On June 14, 2019, Lecomte set out on The Vortex Swim, an exploration of the Pacific Ocean’s most polluted area between Hawaii and California. His goal is to swim 300nm to represent the 300 million tons of plastic humans produce each year. While swimming, the crew will collect information on the debris, which will be the first trans-pacific dataset on plastic pollution.

Lecomte is prepared to inspire change in how people use plastics. This swim will provide people with a unique perspective on the polluted ocean and its impact on the marine life. In addition to the pollution, Lecomte is bracing himself for painful conditions in northern latitudes where the water temperature is in the low 60s Fahrenheit.


Photo Courtesy: Instagram, @TheVortexSwim
Lecomte carries trash found on day 11.

Lecomte explains that there is far less performance pressure for The Vortex Swim: “I am not swimming from point A to point B, but swimming through areas of scientific interests.” Scientific partners of The Vortex Swim will analyze the samples and data collected, which will add to the common knowledge of plastic and synthetic fiber pollution in the ocean. According to Lecomte, synthetic micro fibers pose the biggest threat to the next generation. “We are beginning to study the negative impact of synthetic microfibers on human life. Each one of us can make that choice by washing less and seeking natural fiber alternatives,” he shares.

Save Our Oceans


Photo Courtesy: Instagram, @TheVortexSwim
Lecomte cleaning micro plastics from the the sand in Hawaii before departure.

In regards to cleaning up the garbage found throughout The Vortex Swim, Lecomte has an interesting response.

“I think trying to deploy a massive solution to clean up the ocean is the wrong approach. We need to limit the source of pollution. The solution is in our own hands. It is up to us to limit our plastic use, find other alternatives, and when we use plastics, make sure its not ending up in the ocean.” -Ben Lecomte

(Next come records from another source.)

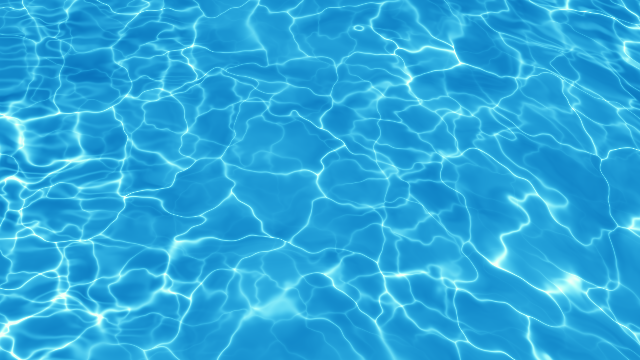
This texture is drawn by a Shadertoy shader. Its source:

```glsl
float hash(vec2 p) {
    return fract(sin(dot(p, vec2(127.1, 311.7))) * 43758.5);
}

float noise(vec2 p) {
    vec2 i = floor(p), f = fract(p);
    f = f * f * (3.0 - 2.0 * f);
    return mix(mix(hash(i), hash(i + vec2(1, 0)), f.x),
               mix(hash(i + vec2(0, 1)), hash(i + vec2(1, 1)), f.x), f.y);
}

float fbm(vec2 p) {
    float sum = 0.0, amp = 0.53;
    for (int i = 0; i < 4; i++) {
        sum += amp * noise(p);
        p = mat2(1.6, 1.2, -1.2, 1.6) * p + 7.3;
        amp *= 0.5;
    }
    return sum;
}

// Distances to the three nearest scattered cell centres
vec3 nearestThree(vec2 p) {
    vec2 cell = floor(p);
    vec3 d = vec3(9.0);
    for (int y = -2; y <= 2; y++) {
        for (int x = -2; x <= 2; x++) {
            vec2 id = cell + vec2(x, y);
            vec2 centre = id + 0.08 + 0.84 * vec2(hash(id), hash(id + 37.3));
            float r = length(centre - p);
            if (r < d.x) d = vec3(r, d.xy);
            else if (r < d.y) d = vec3(d.x, r, d.y);
            else d.z = min(d.z, r);
        }
    }
    return d;
}

// Bright core along cell borders, soft halo, and sparks where borders meet
float caustic(vec2 p, float width) {
    vec3 d = nearestThree(p);
    float border = d.y - d.x;
    float core = 0.75 / (1.0 + border * border / (width * width));
    return core + 0.16 * exp(-6.0 * border) + 0.5 * exp(-12.0 * (d.z - d.x));
}

vec2 warp(vec2 p) {
    p += 1.5 * (vec2(fbm(p * 0.8), fbm(p * 0.8 + 19.0)) - 0.5);
    return p + 0.32 * (vec2(noise(p * 2.3 + 5.0), noise(p * 2.3 + 31.0)) - 0.5);
}

void mainImage(out vec4 fragColor, in vec2 fragCoord) {
    vec2 uv = fragCoord / iResolution.y;

    // Cells shrink with distance and slant down towards the right
    float slant = max(uv.x - 0.8, 0.0);
    vec2 pool = vec2((uv.x - 0.89) * (4.6 + 1.4 * uv.y),
                     5.5 * uv.y + 1.6 * uv.y * uv.y + 2.0 * slant * slant);
    vec2 p = warp(pool);

    // Choppy surface at the left and in the far right corner
    float choppy = max(1.0 - smoothstep(0.0, 0.75, uv.x),
                       smoothstep(1.6, 2.15, uv.x * 0.7 + uv.y));
    choppy *= 0.35 + 0.9 * noise(pool * 0.9 + 50.0);

    // Water body with soft clouds of light
    float light = 0.05 + 0.4 * (fbm(p * vec2(1.3, 1.8) + 11.0) - 0.5);

    // Main net, with thin threads swelling into ribbons
    float width = mix(0.03, 0.11, smoothstep(0.6, 0.95, noise(p * 1.7 + 71.0)));
    light += caustic(p, width) * (0.35 + 0.9 * noise(p * 1.1 + 23.0));

    // Fainter, finer net below it
    vec2 fine = warp(pool * vec2(1.5, 1.7) + 40.0);
    float fineGain = 0.5 * smoothstep(0.35, 0.9, noise(pool * 0.8 + 90.0));
    light += caustic(fine, 0.07) * (0.04 + fineGain + 0.3 * choppy);

    // Ripple reflections
    vec2 q = pool * vec2(0.9, 2.2) + 0.8 * (p - pool);
    float swell = 0.7 * noise(q) + 0.3 * noise(q * 2.1 + 13.0);
    float ripple = pow(0.5 + 0.5 * sin(28.0 * swell), 4.0);
    light += choppy * (0.35 * ripple - 0.16);

    // Deep blue through cyan to white
    light = clamp(light, -0.2, 1.35);
    vec3 color = vec3(0.08, 0.55, 0.80)
               + light * vec3(0.30, 0.52, 0.34)
               + light * light * vec3(0.25, -0.10, -0.16);
    fragColor = vec4(clamp(color, 0.0, 1.0), 1.0);
}
```
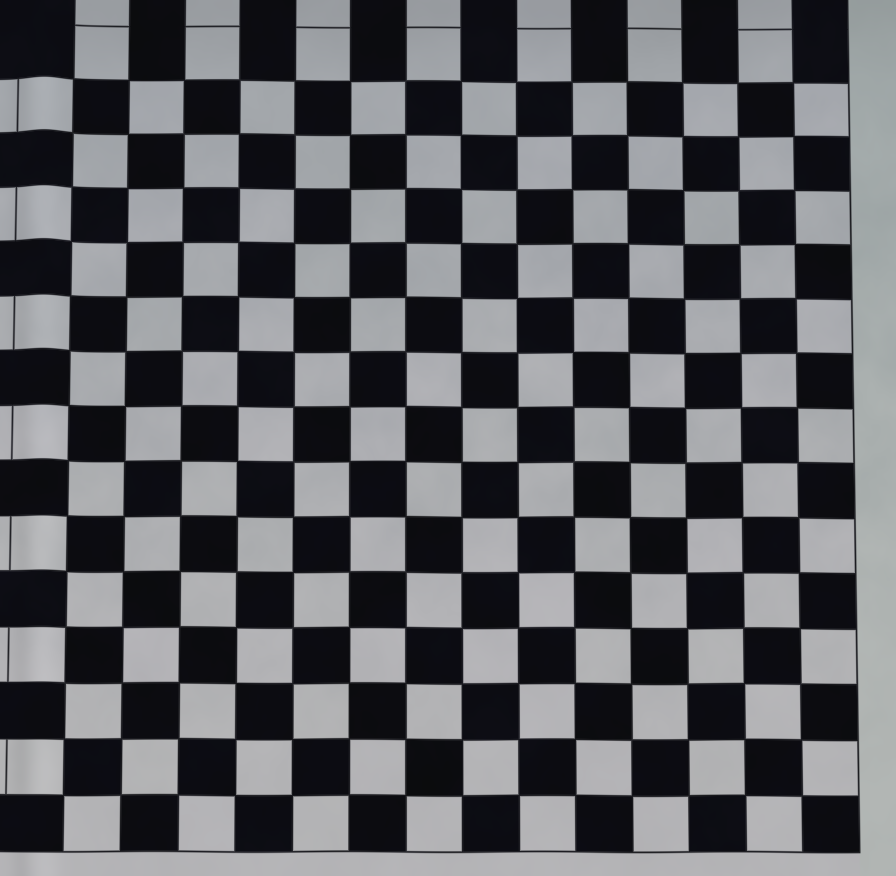
A WebGL 1 fragment shader for this pattern:

```glsl
precision highp float;
// Checkered cloth: 15 x 15 squares with hairlines on the grid and a pale margin.
// Canvas position is warped into cell coordinates; the colour is the product of two
// soft square waves, then shaded with layered sines, a fold and per-cell tints.
uniform vec2 u_resolution;

#define CENTER vec2(0.4531, 0.4531)
#define PITCH_X 0.0616
#define PITCH_Y 0.0613
#define FIRST_LINE -7.0
#define LAST_LINE 8.0
#define LINE_HALF_WIDTH 0.0009
#define EDGE_SOFTNESS 0.0011
#define INK vec3(0.047, 0.048, 0.068)
#define CLOTH_COOL vec3(0.635, 0.650, 0.668)
#define CLOTH_WARM vec3(0.705, 0.704, 0.714)
#define MARGIN_TINT vec3(0.985, 1.010, 0.985)
#define BLOTCH 0.010

float hash(vec2 cell) {
  return fract(sin(dot(cell, vec2(41.3, 289.1))) * 4375.85);
}

float bump(float x, float middle, float width) {
  float d = (x - middle) / width;
  return exp(-d * d);
}

// Soft cloudiness from layered sines
float clouds(vec2 p) {
  float sum = 0.0;
  float gain = 0.5;
  for (int i = 0; i < 4; i++) {
    sum += gain * sin(p.x + 1.7 * sin(p.y)) * sin(p.y + 1.3 * sin(p.x * 0.8));
    p = mat2(1.5, 1.1, -1.1, 1.5) * p + 2.3;
    gain *= 0.6;
  }
  return sum;
}

// Canvas position (y down) to cell coordinates: widening, tilt and fold
vec2 clothCoords(vec2 p, float pitchX) {
  float tilt = 0.0052 * (p.x - 0.08) * (1.0 - 0.9 * p.y);
  float fold = 0.004 * bump(p.x, 0.05, 0.025) * (1.0 - p.y);
  float ripple = 0.0005 * sin(p.x * 29.0 + 3.0 * p.y);
  float col = (p.x - CENTER.x) / pitchX;
  float left = min(col, 0.0);
  col += 0.0015 * left * left * -1.0 * -p.y;
  float row = (p.y - CENTER.y - tilt + fold + ripple) / PITCH_Y;
  return vec2(col, row - 0.0017 * row * row);
}

// Square wave of +1 and -1 with soft steps on the whole numbers
vec2 softSquare(vec2 g, vec2 pitch, float soft) {
  vec2 sides = 1.0 - 2.0 * mod(floor(g), 2.0);
  vec2 dist = abs(g - floor(g + 0.5)) * pitch;
  return sides * clamp(dist / soft, 0.0, 1.0);
}

void main() {
  vec2 p = vec2(gl_FragCoord.x, u_resolution.y - gl_FragCoord.y) / u_resolution.x;
  float soft = max(EDGE_SOFTNESS, 0.6 / u_resolution.x);
  vec2 pitch = vec2(PITCH_X + 0.00178 * p.y, PITCH_Y);
  vec2 g = clothCoords(p, pitch.x);

  // Squares: outside the first lines the border cells continue
  vec2 held = max(g, vec2(FIRST_LINE + 0.5));
  vec2 wave = softSquare(held, pitch, soft);
  float pale = 0.5 - 0.5 * wave.x * wave.y;

  // Margin past the last lines
  vec2 past = (g - LAST_LINE) * pitch;
  float margin = smoothstep(-soft, soft, max(past.x, past.y));
  pale = mix(pale, 1.0, margin);

  // Hairlines, stopped where the cloth ends
  vec2 nearest = clamp(floor(g + 0.5), FIRST_LINE, LAST_LINE);
  vec2 lineDist = abs(g - nearest) * pitch;
  vec2 hair = 1.0 - smoothstep(LINE_HALF_WIDTH - soft, LINE_HALF_WIDTH + soft, lineDist);
  hair *= 1.0 - smoothstep(-soft, soft, past.yx - LINE_HALF_WIDTH);
  float ruled = max(hair.x, hair.y);

  // Cloth shading: cooler at the top, cloudy, tinted per cell
  float cloud = clouds(p * 22.0);
  float tint = (hash(floor(held)) - 0.5) * (1.0 - margin);
  float warmth = smoothstep(0.05, 0.85, p.y + 0.12 * cloud + 0.15 * tint);
  vec3 cloth = mix(CLOTH_COOL, CLOTH_WARM, warmth);
  cloth += BLOTCH * (cloud + tint * vec3(0.6, 0.2, 1.2));
  cloth *= 1.0 - 0.06 * (1.0 - smoothstep(0.0, 0.1, p.y));
  cloth *= 1.0 + 0.05 * bump(p.x, 0.05, 0.018) - 0.05 * bump(p.x, 0.024, 0.012);
  float sideMargin = smoothstep(-soft, soft, past.x);
  cloth *= mix(vec3(1.0), MARGIN_TINT, sideMargin);

  // Ink with a faint blue drift
  vec3 ink = INK + vec3(0.003, 0.002, 0.012) * (cloud + tint);
  vec3 color = mix(ink, cloth, pale);
  color = mix(color, ink, 0.9 * ruled);
  gl_FragColor = vec4(color, 1.0);
}
```
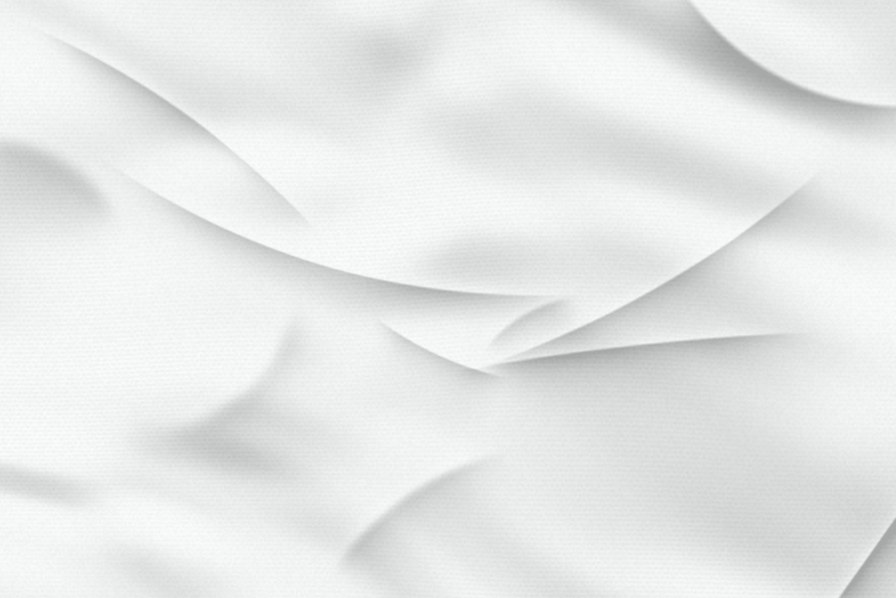
Give the GLSL for this texture, as a WebGL 1 fragment shader.

```glsl
precision highp float;
// Draped white satin: soft rolling folds, a few crisp creases and a fine weave.

uniform vec2 u_resolution;

#define BASE_TONE 0.930
#define DRAPE_CONTRAST 0.46
#define DRAPE_REACH 0.032
#define CLOUD_CONTRAST 0.13
#define CREASE_SHADOW 0.22
#define CREASE_RIM 0.07
#define CREASE_EDGE 0.0035
#define WEAVE_ROWS 128.0
#define WEAVE_CONTRAST 0.012
#define GRAIN_CONTRAST 0.022
#define WHITE_KNEE 0.925
#define WHITE_LIMIT 0.975

const float TAU = 6.28318;
const vec3 COOL_TINT = vec3(-0.006, 0.003, 0.002);

float hash(vec2 cell) {
    vec3 k = fract(vec3(cell.xyx) * 0.1031);
    k += dot(k, k.yzx + 33.33);
    return fract((k.x + k.y) * k.z);
}

float noise(vec2 p) {
    vec2 cell = floor(p);
    vec2 f = fract(p);
    f = f * f * f * (f * (f * 6.0 - 15.0) + 10.0);
    float low = mix(hash(cell), hash(cell + vec2(1.0, 0.0)), f.x);
    float high = mix(hash(cell + vec2(0.0, 1.0)), hash(cell + 1.0), f.x);
    return mix(low, high, f.y);
}

vec2 warp(vec2 p) {
    return vec2(noise(p * 2.1 + 3.0), noise(p * 2.1 + 17.0)) - 0.5;
}

// Height of the cloth: stretched, bent waves running down to the right.
float drapeHeight(vec2 p) {
    vec2 q = p + 0.42 * warp(p);
    vec2 along = normalize(vec2(0.87, -0.45));
    vec2 s = vec2(dot(q, along), dot(q, vec2(-along.y, along.x)));
    float broad = noise(s * vec2(1.7, 4.2) + 5.0);
    float narrow = noise(s * vec2(3.4, 9.0) + 23.0);
    return broad + 0.40 * narrow;
}

// Arched crease from a to b: shadow on its right side, bright rim on its left.
float crease(vec2 p, vec2 a, vec2 b, float bend, float width, float strength, float edge) {
    vec2 chord = b - a;
    float span = length(chord);
    vec2 dir = chord / span;
    vec2 rel = p - a;
    float u = dot(rel, dir) / span;
    float v = dir.x * rel.y - dir.y * rel.x - bend * 4.0 * u * (1.0 - u);
    float taper = smoothstep(0.0, 0.3, u) * (1.0 - smoothstep(0.7, 1.0, u));
    float lit = smoothstep(-edge, edge, v);
    float d = abs(v);
    float shadow = 0.6 * exp(-d / width) + 0.4 * exp(-d / (width * 3.5));
    float rim = exp(-d / (width * 0.7));
    return strength * taper * (lit * rim * CREASE_RIM - (1.0 - lit) * shadow * CREASE_SHADOW);
}

// The large creases that give the cloth its structure.
float creases(vec2 p) {
    float crisp = CREASE_EDGE;
    float soft = CREASE_EDGE * 8.0;
    vec2 knot = vec2(0.80, 0.385);
    float t = 0.0;
    // Upper sheet: shoulder and hanging lower edge
    t += crease(p, vec2(0.02, 0.97), vec2(0.56, 0.58), 0.04, 0.022, 0.8, crisp);
    t += crease(p, vec2(0.15, 0.75), vec2(1.00, 0.51), -0.08, 0.028, 1.0, crisp);
    // Folds gathered at the knot
    t += crease(p, knot - vec2(0.03, 0.01), vec2(1.40, 0.74), -0.04, 0.022, 0.9, crisp);
    t += crease(p, vec2(0.62, 0.475), knot + vec2(0.06, -0.02), -0.015, 0.020, 0.9, crisp);
    t += crease(p, knot - vec2(0.06, 0.01), vec2(1.38, 0.445), 0.012, 0.022, 1.0, crisp);
    t += crease(p, knot + vec2(0.0, 0.02), vec2(0.97, 0.505), 0.02, 0.016, 0.7, crisp * 2.0);
    // Rolled lobe at the upper right
    t += crease(p, vec2(1.10, 1.08), vec2(1.62, 0.83), -0.10, 0.035, 1.1, crisp * 2.0);
    // Soft turns in the lower and left parts
    t += crease(p, vec2(0.54, 0.02), vec2(0.86, 0.25), 0.04, 0.030, 0.8, soft * 0.5);
    t += crease(p, vec2(0.25, 0.27), vec2(0.50, 0.52), -0.06, 0.035, 0.8, soft);
    t += crease(p, vec2(-0.08, 0.77), vec2(0.22, 0.61), 0.05, 0.035, 0.8, soft);
    // Turned hem in the lower right corner
    t += crease(p, vec2(1.36, -0.06), vec2(1.56, 0.22), 0.0, 0.018, 1.2, crisp);
    return t;
}

// Rows of thread crossed by a fainter, staggered column pattern.
float weave(vec2 p) {
    vec2 q = (p + 0.05 * warp(p)) * WEAVE_ROWS;
    float stagger = 0.5 * mod(floor(q.y), 2.0);
    return 0.65 * cos(TAU * q.y) + 0.35 * cos(TAU * (q.x * 0.8 + stagger));
}

// Rolls bright tones off gently towards the white limit.
float softLimit(float tone) {
    float room = WHITE_LIMIT - WHITE_KNEE;
    float over = max(tone - WHITE_KNEE, 0.0);
    return min(tone, WHITE_KNEE) + room * (1.0 - exp(-over / room));
}

void main() {
    vec2 p = gl_FragCoord.xy / u_resolution.y;

    // Light from the upper left over the soft relief
    vec2 reach = DRAPE_REACH * normalize(vec2(-0.35, 0.94));
    float relief = drapeHeight(p - reach) - drapeHeight(p + reach);
    float cloud = noise(p * 1.8 + 11.0) - 0.5;
    float tone = BASE_TONE + DRAPE_CONTRAST * relief + CLOUD_CONTRAST * cloud;
    tone = softLimit(max(tone, 0.76) + creases(p));

    // Cloth texture, stronger in some patches
    float patches = 0.35 + 0.9 * noise(p * 3.0 + 41.0);
    float grain = noise(p * 300.0) - 0.5;
    tone += patches * WEAVE_CONTRAST * weave(p) + GRAIN_CONTRAST * grain;

    gl_FragColor = vec4(vec3(max(tone, 0.66)) + COOL_TINT, 1.0);
}
```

Photo Courtesy: Instagram, @TheVortexSwim
Lecomte finds a yellow crate along with a school of fish.

The Great Pacific Garbage Patch is an environmental problem that has existed for way too long. Not only are the plastics destroying the wildlife and its surrounding habitat, but also the University of Hawaii at Manoa recently came to a starling discovery. According to their research, greenhouse gasses are emitted when plastics degrade in the sunlight. After testing seven different types of plastics, The Scientist reported, “All gave off methane and ethylene in the days after being exposed to sunlight, they found, but polyethylene, which is used to make plastic bags, was the worst offender.”

Limiting our plastic usage goes beyond saving the turtles – our entire planet is at risk. Climate change occurring naturally is already a massive issue to tackle. Now, we have to factor in all of the additional human implications. The Great Pacific Garbage Patch isn’t brought up enough in the environmental discussion. We need to accept responsibility for the problem we started and put an end to it. Even making the smallest changes to limit plastic use will make a huge difference if everyone takes part.


Photo Courtesy: Instagram, @TheVortexSwim
Trash found on the Oahu Coastline.

Lecomte wants to inspire people to change their daily habits to limit plastic use and hopes their actions will inspire others to follow. He has three suggestions that anyone can do to cut down plastic use. “Instead of single-use plastic bags, ask for paper. It’s even better to bring your own. If you need a straw, get a metal or paper one. Use a metal or reusable water bottle and refill it instead of buying a plastic one.”

Are you ready to become part of the solution?

Follow Lecomte and his crew’s journey through the live tracker, on Instagram @TheVortexSwim, or online at and

-All commentaries are the opinion of the author and do not necessarily reflect the views of Swimming World Magazine nor its staff.

1 comment

  1. avatar
    Jennifer Parks

    Bravo, Ben! We do need to keep paying attention to our use of plastics, especially those plastic bags! Thank you for reminding all of us! Keep up the great work, Ben.
    p.s. I live next to Lake Michigan, and we need to protect our lakes, too!